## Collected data
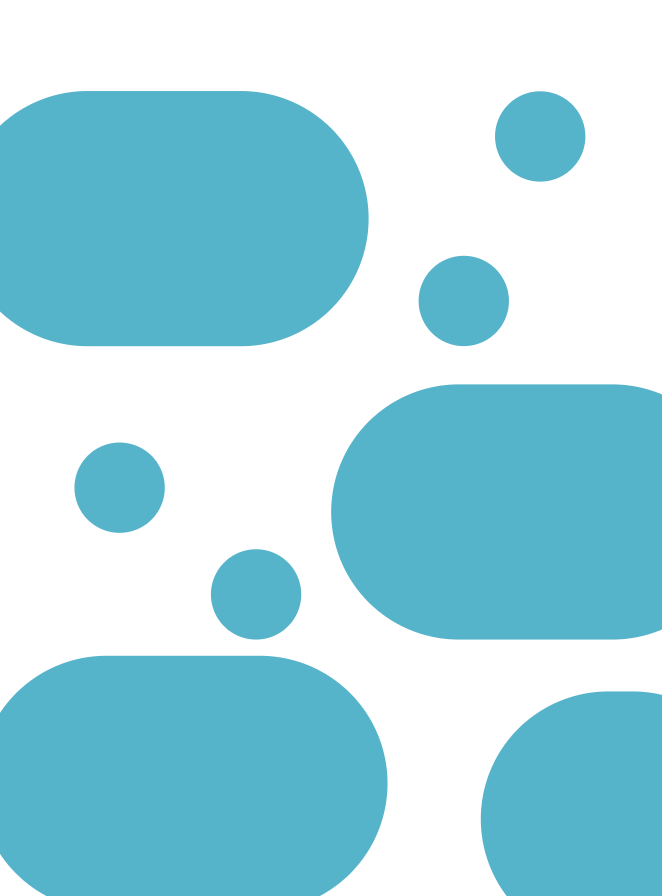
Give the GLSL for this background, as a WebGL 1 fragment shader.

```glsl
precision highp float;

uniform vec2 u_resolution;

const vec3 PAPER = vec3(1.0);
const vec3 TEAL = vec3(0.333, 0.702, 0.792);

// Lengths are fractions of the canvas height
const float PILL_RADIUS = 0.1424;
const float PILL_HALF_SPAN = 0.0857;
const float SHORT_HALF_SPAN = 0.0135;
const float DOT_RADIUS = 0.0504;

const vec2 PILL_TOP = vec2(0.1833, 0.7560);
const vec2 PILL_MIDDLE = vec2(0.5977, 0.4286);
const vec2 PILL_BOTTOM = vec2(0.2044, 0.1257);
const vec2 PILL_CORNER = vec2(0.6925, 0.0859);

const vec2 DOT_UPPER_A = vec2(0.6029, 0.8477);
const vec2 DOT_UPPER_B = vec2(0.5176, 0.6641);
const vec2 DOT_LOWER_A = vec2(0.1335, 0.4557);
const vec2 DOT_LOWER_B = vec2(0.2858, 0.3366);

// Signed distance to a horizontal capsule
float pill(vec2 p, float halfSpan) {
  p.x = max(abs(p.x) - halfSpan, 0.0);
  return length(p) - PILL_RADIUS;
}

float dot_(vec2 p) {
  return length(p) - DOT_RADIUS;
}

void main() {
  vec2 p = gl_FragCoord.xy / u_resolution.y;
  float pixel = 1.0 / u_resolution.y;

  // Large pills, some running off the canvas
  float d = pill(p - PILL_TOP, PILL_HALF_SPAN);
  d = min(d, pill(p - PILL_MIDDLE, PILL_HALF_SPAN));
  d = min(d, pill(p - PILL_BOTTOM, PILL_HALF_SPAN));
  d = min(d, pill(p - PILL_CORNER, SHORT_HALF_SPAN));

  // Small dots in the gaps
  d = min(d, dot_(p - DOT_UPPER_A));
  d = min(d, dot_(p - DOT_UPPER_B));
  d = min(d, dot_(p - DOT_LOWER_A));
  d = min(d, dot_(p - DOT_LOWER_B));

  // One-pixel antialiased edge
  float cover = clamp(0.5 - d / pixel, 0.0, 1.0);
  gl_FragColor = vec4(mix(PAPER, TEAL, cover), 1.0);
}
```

...

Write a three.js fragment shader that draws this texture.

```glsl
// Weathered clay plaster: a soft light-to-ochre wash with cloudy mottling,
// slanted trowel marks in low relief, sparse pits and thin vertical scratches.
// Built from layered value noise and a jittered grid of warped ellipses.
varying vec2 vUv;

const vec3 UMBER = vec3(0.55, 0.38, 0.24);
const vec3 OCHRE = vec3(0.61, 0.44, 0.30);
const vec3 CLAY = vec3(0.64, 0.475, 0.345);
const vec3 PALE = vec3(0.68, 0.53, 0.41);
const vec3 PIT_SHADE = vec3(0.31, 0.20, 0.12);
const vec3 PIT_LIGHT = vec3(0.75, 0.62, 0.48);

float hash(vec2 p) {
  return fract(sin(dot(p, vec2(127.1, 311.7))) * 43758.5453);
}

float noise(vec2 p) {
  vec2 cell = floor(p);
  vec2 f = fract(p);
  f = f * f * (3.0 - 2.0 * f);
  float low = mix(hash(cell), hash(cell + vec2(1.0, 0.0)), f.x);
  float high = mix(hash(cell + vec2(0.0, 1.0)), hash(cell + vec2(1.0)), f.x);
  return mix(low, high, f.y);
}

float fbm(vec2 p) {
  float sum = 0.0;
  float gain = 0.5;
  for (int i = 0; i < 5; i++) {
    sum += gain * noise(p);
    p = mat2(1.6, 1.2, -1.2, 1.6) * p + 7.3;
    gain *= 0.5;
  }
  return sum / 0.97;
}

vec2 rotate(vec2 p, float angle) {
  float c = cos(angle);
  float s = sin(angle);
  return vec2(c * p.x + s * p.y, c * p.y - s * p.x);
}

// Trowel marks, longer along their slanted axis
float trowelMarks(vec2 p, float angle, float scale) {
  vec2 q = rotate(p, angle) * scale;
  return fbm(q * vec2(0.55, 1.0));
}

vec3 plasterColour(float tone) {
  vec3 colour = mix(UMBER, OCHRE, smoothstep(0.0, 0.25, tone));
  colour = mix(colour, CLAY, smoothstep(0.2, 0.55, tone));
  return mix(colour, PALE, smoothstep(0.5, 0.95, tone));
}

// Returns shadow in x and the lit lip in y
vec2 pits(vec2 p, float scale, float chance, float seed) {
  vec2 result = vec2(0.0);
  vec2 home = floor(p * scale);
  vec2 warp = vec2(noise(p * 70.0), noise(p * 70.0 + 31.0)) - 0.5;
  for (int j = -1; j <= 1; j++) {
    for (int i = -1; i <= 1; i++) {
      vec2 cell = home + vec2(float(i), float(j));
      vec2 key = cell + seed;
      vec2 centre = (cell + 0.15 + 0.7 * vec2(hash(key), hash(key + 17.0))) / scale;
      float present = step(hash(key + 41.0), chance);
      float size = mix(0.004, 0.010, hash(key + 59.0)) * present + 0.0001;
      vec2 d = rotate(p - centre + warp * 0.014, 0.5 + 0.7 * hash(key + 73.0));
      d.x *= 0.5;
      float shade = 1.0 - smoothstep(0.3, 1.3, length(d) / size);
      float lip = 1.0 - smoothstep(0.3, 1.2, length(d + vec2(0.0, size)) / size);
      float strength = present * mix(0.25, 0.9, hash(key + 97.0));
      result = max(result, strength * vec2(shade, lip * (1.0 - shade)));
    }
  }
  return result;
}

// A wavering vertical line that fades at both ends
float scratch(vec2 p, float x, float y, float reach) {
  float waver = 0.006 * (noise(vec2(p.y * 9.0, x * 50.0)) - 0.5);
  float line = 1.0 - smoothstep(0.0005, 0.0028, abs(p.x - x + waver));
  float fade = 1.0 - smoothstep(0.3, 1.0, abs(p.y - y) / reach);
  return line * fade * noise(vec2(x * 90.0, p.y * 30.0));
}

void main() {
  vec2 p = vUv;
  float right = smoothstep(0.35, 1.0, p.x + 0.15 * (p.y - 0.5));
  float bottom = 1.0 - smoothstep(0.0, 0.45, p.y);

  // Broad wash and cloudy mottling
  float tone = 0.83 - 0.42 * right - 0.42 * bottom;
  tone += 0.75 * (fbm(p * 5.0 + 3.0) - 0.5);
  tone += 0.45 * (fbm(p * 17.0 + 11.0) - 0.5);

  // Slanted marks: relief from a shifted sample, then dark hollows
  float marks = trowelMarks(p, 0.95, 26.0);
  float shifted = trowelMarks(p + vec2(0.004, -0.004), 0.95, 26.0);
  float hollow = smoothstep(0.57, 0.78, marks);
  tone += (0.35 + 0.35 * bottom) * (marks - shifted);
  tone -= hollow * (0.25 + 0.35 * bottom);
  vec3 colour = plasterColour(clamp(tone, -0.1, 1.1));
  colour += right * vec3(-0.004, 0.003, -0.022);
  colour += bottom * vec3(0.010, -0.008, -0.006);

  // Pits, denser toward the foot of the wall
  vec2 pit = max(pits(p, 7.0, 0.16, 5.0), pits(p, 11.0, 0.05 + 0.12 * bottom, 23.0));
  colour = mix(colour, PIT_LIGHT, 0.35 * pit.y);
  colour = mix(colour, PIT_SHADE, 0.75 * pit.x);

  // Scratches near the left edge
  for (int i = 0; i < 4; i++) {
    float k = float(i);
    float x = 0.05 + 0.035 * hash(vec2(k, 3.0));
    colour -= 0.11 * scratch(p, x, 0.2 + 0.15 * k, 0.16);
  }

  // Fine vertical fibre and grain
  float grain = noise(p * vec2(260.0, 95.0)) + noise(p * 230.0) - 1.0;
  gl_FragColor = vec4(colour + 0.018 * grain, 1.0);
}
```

## TASK DESCRIPTION
Look through the records above for the word "smoothstep". Report how many lines contain it, as a bare number.

## OUTPUT OF THE TASK
10